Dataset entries
[Start of section]

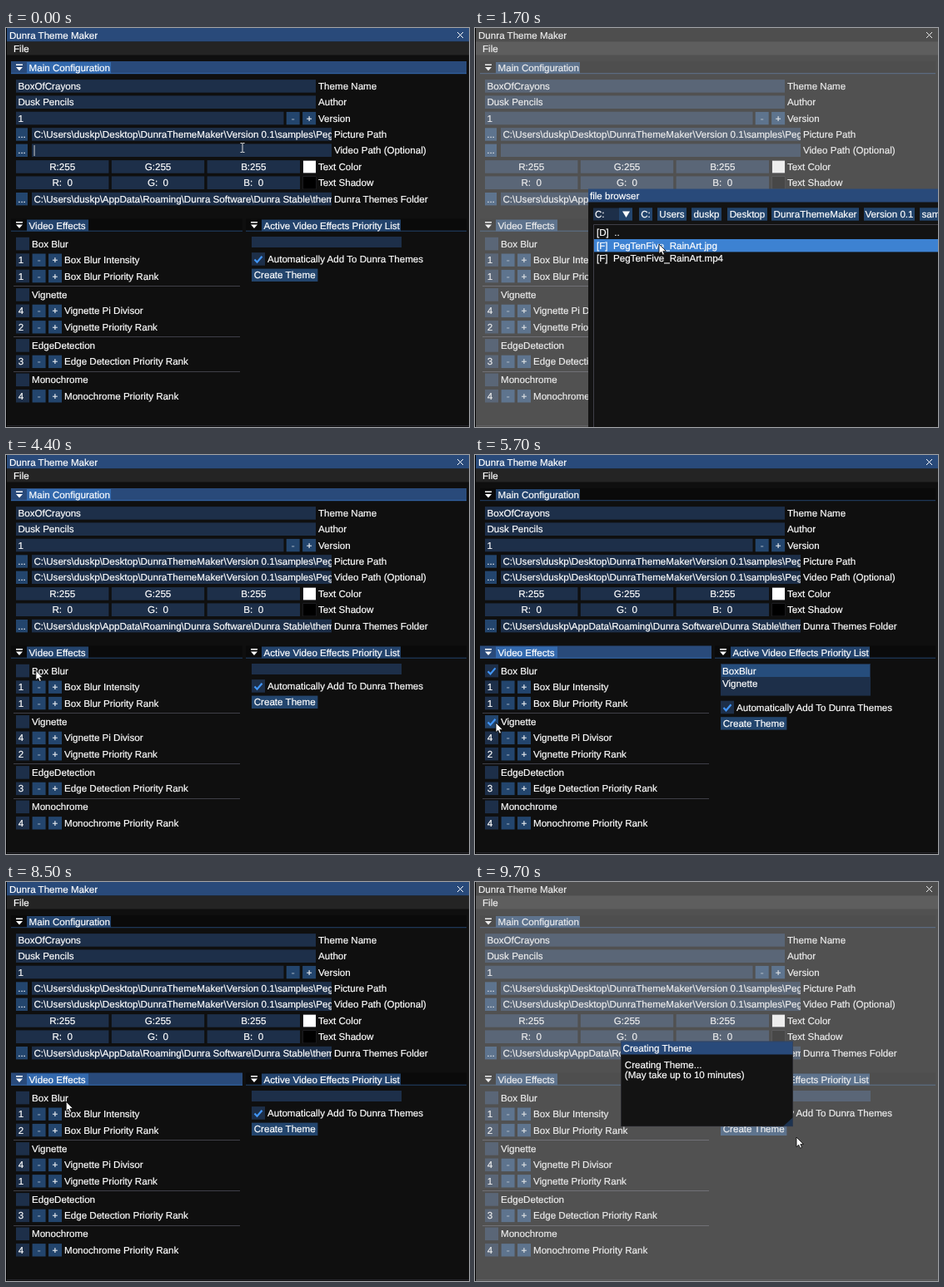
These frames come from a looping animation (556 by 480 pixels, 10000 ms). An HTML page:

```html
<!DOCTYPE html>
<html lang="en">
<head>
<meta charset="utf-8">
<title>Dunra Theme Maker</title>
<style>
  html, body { margin: 0; width: 100%; height: 100%; overflow: hidden; background: #000; }
  svg { display: block; width: 556px; height: 480px; }
  text {
    font: 11.6px "Liberation Sans", Arial, sans-serif;
    fill: #fff; stroke: #fff; stroke-width: .2px;
    white-space: pre; text-rendering: geometricPrecision;
  }
  .mid { text-anchor: middle; }
  .faint { opacity: .5; }
</style>
</head>
<body>
<svg id="stage" viewBox="0 0 556 480" xmlns="http://www.w3.org/2000/svg">
  <defs>
    <clipPath id="field"><rect x="31" y="60" width="360" height="160"/></clipPath>
  </defs>
  <g id="main"></g>
  <rect id="dim" x="1" width="555" height="480" fill="#ccc"/>
  <g id="browser"></g>
  <g id="progress"></g>
  <path id="arrow" d="M0 0V11.6L2.7 9.2 4.5 13.2 6.5 12.3 4.8 8.4H8.4Z" fill="#fff" stroke="#000" stroke-width=".8"/>
  <path id="beam" d="M-2.5-5.5H-.6L0-5 .6-5.5H2.5M0-5V5M-2.5 5.5H-.6L0 5 .6 5.5H2.5" fill="none" stroke="#ddd"/>
</svg>
<script>
const $ = id => document.getElementById(id);
const BG = '#0f0f0f', FRAME = '#1d2f49', BUTTON = '#23456d', TITLE = '#294a7a',
  IDLE_TITLE = '#0a0a0a', TAB = '#3369ad', IDLE_TAB = '#23436c',
  HOVER = '#387bcb', LINE = '#3f3f48', CHECK = '#4296fa';
let layer = $('main');
const hot = [];

function add(tag, attrs, parent = layer) {
  const el = document.createElementNS('http://www.w3.org/2000/svg', tag);
  for (const k in attrs) el.setAttribute(k, attrs[k]);
  parent.appendChild(el);
  return el;
}
const set = (el, k, v) => el.setAttribute(k, v);
const show = (el, on) => { el.style.display = on ? '' : 'none'; };
const box = (x, y, width, height, fill, parent) => add('rect', { x, y, width, height, fill }, parent);
const frame = (x, y, w, parent) => box(x, y - 7.9, w, 15.6, FRAME, parent);
const path = (d, fill, parent) => add('path', { d, fill }, parent);

// y is the vertical centre of the line
function label(s, x, y, cls = '', parent = layer) {
  const el = add('text', { x, y: y + 4, class: cls }, parent);
  el.textContent = s;
  return el;
}
function button(s, x, y, w, cls = 'mid') {
  const top = y - 7.7, h = 15.4;
  const r = box(x, top, w, h, BUTTON);
  hot.push({ r, x, y: top, w, h, cold: BUTTON, warm: HOVER });
  return [r, label(s, x + w / 2, y, cls)];
}
function checkbox(x, y, parent = layer) {
  const r = frame(x, y, 16, parent);
  hot.push({ r, x, y: y - 8, w: 16, h: 16, cold: FRAME, warm: BUTTON });
  return add('path', {
    d: `M${x + 3.5} ${y + .5}l3 3.2 6-7`, fill: 'none', stroke: CHECK, 'stroke-width': 2.2
  }, parent);
}
function spin(x, y) {
  button('-', x, y, 16, 'mid faint');
  button('+', x + 19.4, y, 16);
}
function panel(s, x, y, w, tabW) {
  const strip = box(x, y - 8, w, 15, IDLE_TITLE);
  const tab = box(x + 19, y - 7, tabW, 14, IDLE_TAB);
  const rule = box(x, y + 6.2, w, 1, IDLE_TAB);
  path(`M${x + 6} ${y - 4.5}h8v1.4h-8zM${x + 6} ${y - 1}h8l-4 4.5z`, '#fff');
  label(s, x + 21.6, y);
  return on => {
    set(strip, 'fill', on ? TITLE : IDLE_TITLE);
    set(tab, 'fill', on ? TAB : IDLE_TAB);
    set(rule, 'fill', on ? TAB : IDLE_TAB);
  };
}

// Window frame
box(1, 0, 555, 480, BG);
const titleBar = box(1, 0, 555, 16.5, TITLE);
label('Dunra Theme Maker', 4, 8.5);
add('path', { d: 'M542 5l7 7m0-7l-7 7', stroke: '#fff', 'stroke-width': 1 });
box(1, 16.5, 555, 16, '#242424');
label('File', 9, 25.3);
box(1, 478, 555, 1, '#26262b');

// Main configuration
const focusMain = panel('Main Configuration', 6, 48, 547, 101);
const folder = 'C:\\Users\\duskp\\Desktop\\DunraThemeMaker\\Version 0.1\\samples\\PegTenFive_RainArt';
[['BoxOfCrayons', 'Theme Name', 70], ['Dusk Pencils', 'Author', 89.3]].forEach(([v, name, y]) => {
  frame(12, y, 360);
  label(v, 14.5, y);
  label(name, 375, y);
});
frame(12, 108.6, 321.5);
label('1', 14.5, 108.6);
spin(336.7, 108.6);
label('Version', 375, 108.6);

function pathRow(v, name, y) {
  button('...', 12, y, 14);
  frame(31, y, 360);
  const g = add('g', { 'clip-path': 'url(#field)' });
  label(name, 394, y);
  return label(v, 33.4, y, '', g);
}
pathRow(folder + '.jpg', 'Picture Path', 128);
const videoPath = pathRow(folder + '.mp4', 'Video Path (Optional)', 147.3);
const caret = box(33.6, 141, .9, 13, '#ddd');
[[255, 'Text Color', 167, '#fff'], ['  0', 'Text Shadow', 186.3, '#000']].forEach(([v, name, y, c]) => {
  [...'RGB'].forEach((ch, i) => {
    const x = 12 + 114.8 * i;
    frame(x, y, 111.4);
    label(ch + ':' + v, x + 55.7, y, 'mid');
  });
  box(356.4, y - 7.9, 16, 15.6, '#29292e');
  box(357, y - 7.3, 15, 14.6, c);
  label(name, 375, y);
});
pathRow('C:\\Users\\duskp\\AppData\\Roaming\\Dunra Software\\Dunra Stable\\themes', 'Dunra Themes Folder', 205.7);

// Video effects
const focusFx = panel('Video Effects', 6, 237.5, 278, 74);
function rankRow(v, name, y) {
  frame(12, y, 16);
  const el = label(v, 14.7, y);
  spin(31.6, y);
  label(name, 70, y);
  return el;
}
function effect(name, y) {
  const mark = checkbox(12, y);
  label(name, 31, y);
  return mark;
}
const rule = y => box(9, y, 272, 1, LINE);
const blurMark = effect('Box Blur', 259.7);
rankRow('1', 'Box Blur Intensity', 279.2);
const blurRank = rankRow('1', 'Box Blur Priority Rank', 298.6);
rule(310);
const vigMark = effect('Vignette', 321);
rankRow('4', 'Vignette Pi Divisor', 340.4);
const vigRank = rankRow('2', 'Vignette Priority Rank', 359.8);
rule(371);
const edgeMark = effect('EdgeDetection', 382);
rankRow('3', 'Edge Detection Priority Rank', 401.4);
rule(413);
const monoMark = effect('Monochrome', 423.4);
rankRow('4', 'Monochrome Priority Rank', 442.8);
show(edgeMark, false);

// Priority list
panel('Active Video Effects Priority List', 288, 237.5, 265, 167);
const list = box(295, 251, 180, 13, FRAME);
const picked = box(296, 252, 178, 15, '#264d7c');
const items = [0, 1, 2].map(i => label('', 297, 259.7 + 15.6 * i));
const tail = add('g', {});
checkbox(295, 278, tail);
label('Automatically Add To Dunra Themes', 314, 278, '', tail);
button('Create Theme', 295, 297.3, 79.4).forEach(el => tail.appendChild(el));
// the two controls in the tail move with the list
const fixed = hot.filter(h => !tail.contains(h.r));

// File browser
layer = $('browser');
box(136, 194, 420, 286, '#131313');
box(136, 193.5, 420, 16, TITLE);
label('file browser', 138, 201.6);
box(142, 216.5, 47, 15, FRAME);
box(173, 216.5, 16, 15, BUTTON);
path('M177 220.5h9l-4.5 7.5z', '#fff');
label('C:', 144, 224);
[['C:', 197, 16], ['Users', 219, 35], ['duskp', 260, 36], ['Desktop', 303, 48],
 ['DunraThemeMaker', 356, 105], ['Version 0.1', 467, 61], ['samples', 534, 48]]
  .forEach(([s, x, w]) => button(s, x, 224, w));
add('path', { d: 'M556 236.5H142.5V480', fill: 'none', stroke: LINE });
const rowBar = box(143, 254, 413, 15.4, '#3d82d2');
['[D]  ..', '[F]  PegTenFive_RainArt.jpg', '[F]  PegTenFive_RainArt.mp4']
  .forEach((s, i) => label(s, 146, 246.4 + 15.4 * i));

// Progress dialog
layer = $('progress');
box(175, 192, 207, 102, '#131313');
box(175, 191.5, 207, 16, TITLE);
label('Creating Theme', 177.6, 199.6);
label('Creating Theme...', 179.8, 219.5);
label('(May take up to 10 minutes)', 179.8, 232.2);
path('M382 283v11h-12z', '#1d3350');
add('rect', { x: 175.5, y: 192, width: 206, height: 102, fill: 'none', stroke: LINE, opacity: .5 });

// Pointer stops: time, x, y
const stops = [
  [0, 284, 144], [200, 50, 148], [300, 50, 148], [400, 19, 146], [700, 19, 146],
  [1400, 221, 260], [2500, 221, 260], [2600, 243, 260], [2900, 243, 260], [3400, 234, 275],
  [3900, 234, 275], [4500, 20, 258], [5100, 20, 258], [5500, 25, 322], [5800, 25, 322],
  [6200, 59, 297], [6600, 59, 297], [7200, 18, 421], [7700, 18, 421], [7900, 20, 320],
  [8100, 20, 320], [8300, 20, 258], [8400, 20, 258], [8800, 354, 297], [9000, 354, 297],
  [9200, 388, 237], [9400, 402, 290], [9500, 400, 338], [9700, 386, 307], [10000, 386, 307]
];
function pointer(t) {
  const i = stops.findIndex(s => s[0] > t);
  const [t0, x0, y0] = stops[i - 1], [t1, x1, y1] = stops[i];
  const p = (t - t0) / (t1 - t0), e = p * p * (3 - 2 * p);
  return [x0 + (x1 - x0) * e, y0 + (y1 - y0) * e];
}
const within = (t, a, b) => t >= a && t < b;

function draw(t) {
  const browsing = within(t, 600, 3900), creating = t >= 8900;
  const modal = browsing || creating;
  const [x, y] = pointer(t);
  const blur = within(t, 4900, 8400), vig = within(t, 5600, 8100), mono = within(t, 7500, 7700);
  const swapped = t >= 6400;

  // windows
  show($('browser'), browsing);
  show($('progress'), creating);
  const since = browsing ? t - 580 : t - 8930;
  set($('dim'), 'opacity', modal ? .35 * Math.max(0, Math.min(1, since / 170)) : 0);
  set(titleBar, 'fill', modal ? IDLE_TITLE : TITLE);
  focusMain(!modal && t < 4900);
  focusFx(!modal && t >= 4900);

  // fields
  show(caret, t < 500);
  show(videoPath, t >= 3900);
  show(blurMark, blur);
  show(vigMark, vig);
  show(monoMark, mono);
  blurRank.textContent = swapped ? 2 : 1;
  vigRank.textContent = swapped ? 1 : 2;

  // list
  const names = [blur && 'BoxBlur', vig && 'Vignette'];
  if (swapped) names.reverse();
  const active = [...names, mono && 'Monochrome'].filter(Boolean);
  items.forEach((el, i) => { el.textContent = active[i] || ''; });
  set(list, 'height', 13 + 12.8 * active.length);
  show(picked, active.length > 0);
  set(tail, 'transform', `translate(0 ${12.8 * active.length})`);

  // pointer and hover
  fixed.forEach(h => set(h.r, 'fill',
    !modal && x >= h.x && x < h.x + h.w && y >= h.y && y < h.y + h.h ? h.warm : h.cold));
  const row = Math.floor((y - 238.6) / 15.4);
  show(rowBar, x > 143 && row >= 0 && row < 3);
  set(rowBar, 'y', 238.6 + 15.4 * row);
  const typing = t < 400;
  show($('beam'), typing);
  show($('arrow'), !typing);
  set($(typing ? 'beam' : 'arrow'), 'transform', `translate(${x} ${y})`);
}

const start = performance.now();
function tick() {
  const t = (performance.now() - start) % 10000;
  draw(Math.floor(t / 100) * 100);
  requestAnimationFrame(tick);
}
tick();
</script>
</body>
</html>
```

[End of section]

### DESCRIPTION OF THE TASK
Find how many lines of the entries include the word "rankRow". The number is the entire reply.

### EXERCISE ANSWER
7